━━━ Data shown ━━━

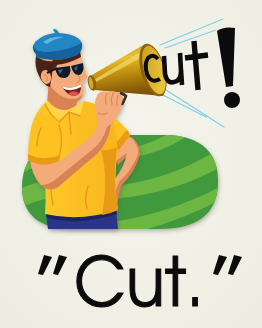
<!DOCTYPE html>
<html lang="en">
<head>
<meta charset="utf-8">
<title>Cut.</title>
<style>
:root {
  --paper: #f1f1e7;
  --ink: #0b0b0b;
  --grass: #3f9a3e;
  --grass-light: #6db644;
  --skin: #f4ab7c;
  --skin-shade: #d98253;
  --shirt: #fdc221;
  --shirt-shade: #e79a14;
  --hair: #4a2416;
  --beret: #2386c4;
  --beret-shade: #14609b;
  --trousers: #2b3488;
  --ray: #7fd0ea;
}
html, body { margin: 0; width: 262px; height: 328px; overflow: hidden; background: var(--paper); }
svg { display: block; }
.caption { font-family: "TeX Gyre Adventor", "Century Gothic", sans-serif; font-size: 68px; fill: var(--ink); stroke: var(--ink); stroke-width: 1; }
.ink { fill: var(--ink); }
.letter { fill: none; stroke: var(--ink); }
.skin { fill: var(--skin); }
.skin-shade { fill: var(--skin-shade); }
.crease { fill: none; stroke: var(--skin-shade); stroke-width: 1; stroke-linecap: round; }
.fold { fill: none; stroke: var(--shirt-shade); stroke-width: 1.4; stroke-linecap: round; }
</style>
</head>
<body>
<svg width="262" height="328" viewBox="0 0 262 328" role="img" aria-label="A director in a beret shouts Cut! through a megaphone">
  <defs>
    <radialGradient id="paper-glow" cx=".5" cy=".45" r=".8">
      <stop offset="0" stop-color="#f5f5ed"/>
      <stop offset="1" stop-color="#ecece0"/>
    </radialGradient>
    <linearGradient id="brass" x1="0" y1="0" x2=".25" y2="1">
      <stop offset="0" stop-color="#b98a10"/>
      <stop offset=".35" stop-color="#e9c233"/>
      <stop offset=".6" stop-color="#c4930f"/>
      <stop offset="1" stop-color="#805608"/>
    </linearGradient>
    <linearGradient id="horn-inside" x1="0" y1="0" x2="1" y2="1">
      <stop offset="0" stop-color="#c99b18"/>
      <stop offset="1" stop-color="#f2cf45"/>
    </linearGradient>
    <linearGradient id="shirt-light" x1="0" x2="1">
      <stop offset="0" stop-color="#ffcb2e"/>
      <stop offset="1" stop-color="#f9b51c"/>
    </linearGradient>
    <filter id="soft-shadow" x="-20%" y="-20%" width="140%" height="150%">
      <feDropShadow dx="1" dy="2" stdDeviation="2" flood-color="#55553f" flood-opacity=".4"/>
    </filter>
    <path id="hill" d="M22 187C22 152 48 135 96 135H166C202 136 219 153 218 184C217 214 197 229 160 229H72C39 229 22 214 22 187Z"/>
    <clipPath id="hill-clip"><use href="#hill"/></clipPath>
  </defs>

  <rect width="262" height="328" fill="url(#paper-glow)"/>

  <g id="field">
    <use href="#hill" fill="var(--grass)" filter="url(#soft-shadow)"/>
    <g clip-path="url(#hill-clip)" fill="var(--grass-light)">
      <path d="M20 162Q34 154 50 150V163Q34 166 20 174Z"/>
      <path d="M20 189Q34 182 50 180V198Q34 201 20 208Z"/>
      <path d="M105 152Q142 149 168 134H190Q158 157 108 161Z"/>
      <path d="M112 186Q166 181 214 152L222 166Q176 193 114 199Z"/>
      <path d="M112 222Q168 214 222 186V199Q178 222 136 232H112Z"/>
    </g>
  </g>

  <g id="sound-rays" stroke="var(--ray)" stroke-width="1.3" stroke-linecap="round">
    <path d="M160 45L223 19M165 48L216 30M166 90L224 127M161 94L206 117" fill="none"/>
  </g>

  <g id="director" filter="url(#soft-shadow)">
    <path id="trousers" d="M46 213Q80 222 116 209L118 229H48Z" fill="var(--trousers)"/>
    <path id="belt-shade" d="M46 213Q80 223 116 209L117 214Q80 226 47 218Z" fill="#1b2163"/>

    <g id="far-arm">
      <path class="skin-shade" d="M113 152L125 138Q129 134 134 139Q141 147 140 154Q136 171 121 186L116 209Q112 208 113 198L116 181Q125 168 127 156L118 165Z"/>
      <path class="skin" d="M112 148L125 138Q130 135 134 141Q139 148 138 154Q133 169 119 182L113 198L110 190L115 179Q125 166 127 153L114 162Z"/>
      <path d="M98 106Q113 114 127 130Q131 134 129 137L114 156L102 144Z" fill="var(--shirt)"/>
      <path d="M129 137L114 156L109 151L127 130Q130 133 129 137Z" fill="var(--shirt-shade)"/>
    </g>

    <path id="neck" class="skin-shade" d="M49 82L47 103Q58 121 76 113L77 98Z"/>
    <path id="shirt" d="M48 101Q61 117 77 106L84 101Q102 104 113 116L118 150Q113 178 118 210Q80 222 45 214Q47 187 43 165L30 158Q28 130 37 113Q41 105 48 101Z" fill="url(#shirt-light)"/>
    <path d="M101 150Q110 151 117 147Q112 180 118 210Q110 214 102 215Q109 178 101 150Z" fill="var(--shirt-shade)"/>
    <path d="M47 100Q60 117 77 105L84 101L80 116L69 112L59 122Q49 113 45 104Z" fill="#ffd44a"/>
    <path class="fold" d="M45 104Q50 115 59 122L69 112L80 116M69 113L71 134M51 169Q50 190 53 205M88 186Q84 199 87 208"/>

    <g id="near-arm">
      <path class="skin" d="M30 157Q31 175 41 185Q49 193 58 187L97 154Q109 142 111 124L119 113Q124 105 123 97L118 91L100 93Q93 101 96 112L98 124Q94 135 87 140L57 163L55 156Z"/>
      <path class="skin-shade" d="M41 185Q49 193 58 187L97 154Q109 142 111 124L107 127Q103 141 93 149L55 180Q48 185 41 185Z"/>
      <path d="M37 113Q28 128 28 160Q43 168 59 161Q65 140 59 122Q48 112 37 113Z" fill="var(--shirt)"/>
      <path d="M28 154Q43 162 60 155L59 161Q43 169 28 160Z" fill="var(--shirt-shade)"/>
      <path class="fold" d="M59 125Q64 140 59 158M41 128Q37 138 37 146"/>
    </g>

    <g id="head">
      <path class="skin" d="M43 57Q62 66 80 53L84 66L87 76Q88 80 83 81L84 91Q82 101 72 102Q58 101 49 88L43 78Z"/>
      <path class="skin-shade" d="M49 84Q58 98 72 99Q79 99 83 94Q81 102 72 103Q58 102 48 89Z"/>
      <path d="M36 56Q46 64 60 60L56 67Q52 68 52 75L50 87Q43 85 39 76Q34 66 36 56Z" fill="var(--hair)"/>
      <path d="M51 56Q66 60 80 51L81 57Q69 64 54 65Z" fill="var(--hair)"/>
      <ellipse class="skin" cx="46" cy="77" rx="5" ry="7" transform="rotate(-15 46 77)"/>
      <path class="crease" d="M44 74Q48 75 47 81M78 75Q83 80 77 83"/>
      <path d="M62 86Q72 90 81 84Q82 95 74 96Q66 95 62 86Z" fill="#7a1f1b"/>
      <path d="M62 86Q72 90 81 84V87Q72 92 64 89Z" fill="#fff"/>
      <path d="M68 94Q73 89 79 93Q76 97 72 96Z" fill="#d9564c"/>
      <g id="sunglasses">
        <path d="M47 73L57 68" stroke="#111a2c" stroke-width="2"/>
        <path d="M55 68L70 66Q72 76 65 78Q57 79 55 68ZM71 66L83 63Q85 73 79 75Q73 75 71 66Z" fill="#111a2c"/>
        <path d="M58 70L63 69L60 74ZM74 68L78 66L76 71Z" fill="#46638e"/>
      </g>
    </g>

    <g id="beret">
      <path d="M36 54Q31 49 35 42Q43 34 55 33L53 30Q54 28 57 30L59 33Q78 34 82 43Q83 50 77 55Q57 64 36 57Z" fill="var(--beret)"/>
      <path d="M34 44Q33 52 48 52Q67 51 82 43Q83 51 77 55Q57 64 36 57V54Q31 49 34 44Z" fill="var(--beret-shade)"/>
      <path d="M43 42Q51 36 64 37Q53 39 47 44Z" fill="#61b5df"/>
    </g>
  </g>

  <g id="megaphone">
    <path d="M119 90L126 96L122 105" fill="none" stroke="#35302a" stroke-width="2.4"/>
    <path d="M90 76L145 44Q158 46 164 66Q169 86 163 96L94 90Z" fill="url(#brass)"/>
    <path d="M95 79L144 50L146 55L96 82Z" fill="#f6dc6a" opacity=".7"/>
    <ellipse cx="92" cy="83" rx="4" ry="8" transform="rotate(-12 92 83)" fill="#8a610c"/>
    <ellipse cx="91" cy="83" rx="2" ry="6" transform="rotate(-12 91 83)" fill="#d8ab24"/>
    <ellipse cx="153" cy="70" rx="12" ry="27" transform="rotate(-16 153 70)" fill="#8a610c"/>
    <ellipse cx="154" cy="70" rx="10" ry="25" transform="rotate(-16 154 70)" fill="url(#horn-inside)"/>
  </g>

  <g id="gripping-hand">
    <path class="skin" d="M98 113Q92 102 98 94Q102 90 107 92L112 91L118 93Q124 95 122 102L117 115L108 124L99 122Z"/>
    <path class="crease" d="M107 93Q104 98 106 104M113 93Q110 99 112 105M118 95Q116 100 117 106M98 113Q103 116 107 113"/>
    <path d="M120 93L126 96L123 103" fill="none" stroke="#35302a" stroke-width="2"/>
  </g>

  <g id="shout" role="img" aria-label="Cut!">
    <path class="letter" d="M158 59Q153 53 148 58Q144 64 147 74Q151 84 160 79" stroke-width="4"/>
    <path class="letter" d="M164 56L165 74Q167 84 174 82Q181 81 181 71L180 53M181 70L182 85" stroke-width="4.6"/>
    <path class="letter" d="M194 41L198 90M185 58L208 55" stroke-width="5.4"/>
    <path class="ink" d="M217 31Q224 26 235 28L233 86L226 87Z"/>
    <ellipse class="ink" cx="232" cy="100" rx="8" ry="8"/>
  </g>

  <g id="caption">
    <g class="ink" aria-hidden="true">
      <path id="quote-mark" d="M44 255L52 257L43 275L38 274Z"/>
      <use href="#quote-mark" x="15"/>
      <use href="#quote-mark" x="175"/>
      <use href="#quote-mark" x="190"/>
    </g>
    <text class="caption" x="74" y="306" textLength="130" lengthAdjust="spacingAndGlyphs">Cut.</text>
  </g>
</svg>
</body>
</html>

━━━

* **Task to complete**: Return all lines of the data in which the string "crease" appears.

* **Exercise result**:
.crease { fill: none; stroke: var(--skin-shade); stroke-width: 1; stroke-linecap: round; }
      <path class="crease" d="M44 74Q48 75 47 81M78 75Q83 80 77 83"/>
    <path class="crease" d="M107 93Q104 98 106 104M113 93Q110 99 112 105M118 95Q116 100 117 106M98 113Q103 116 107 113"/>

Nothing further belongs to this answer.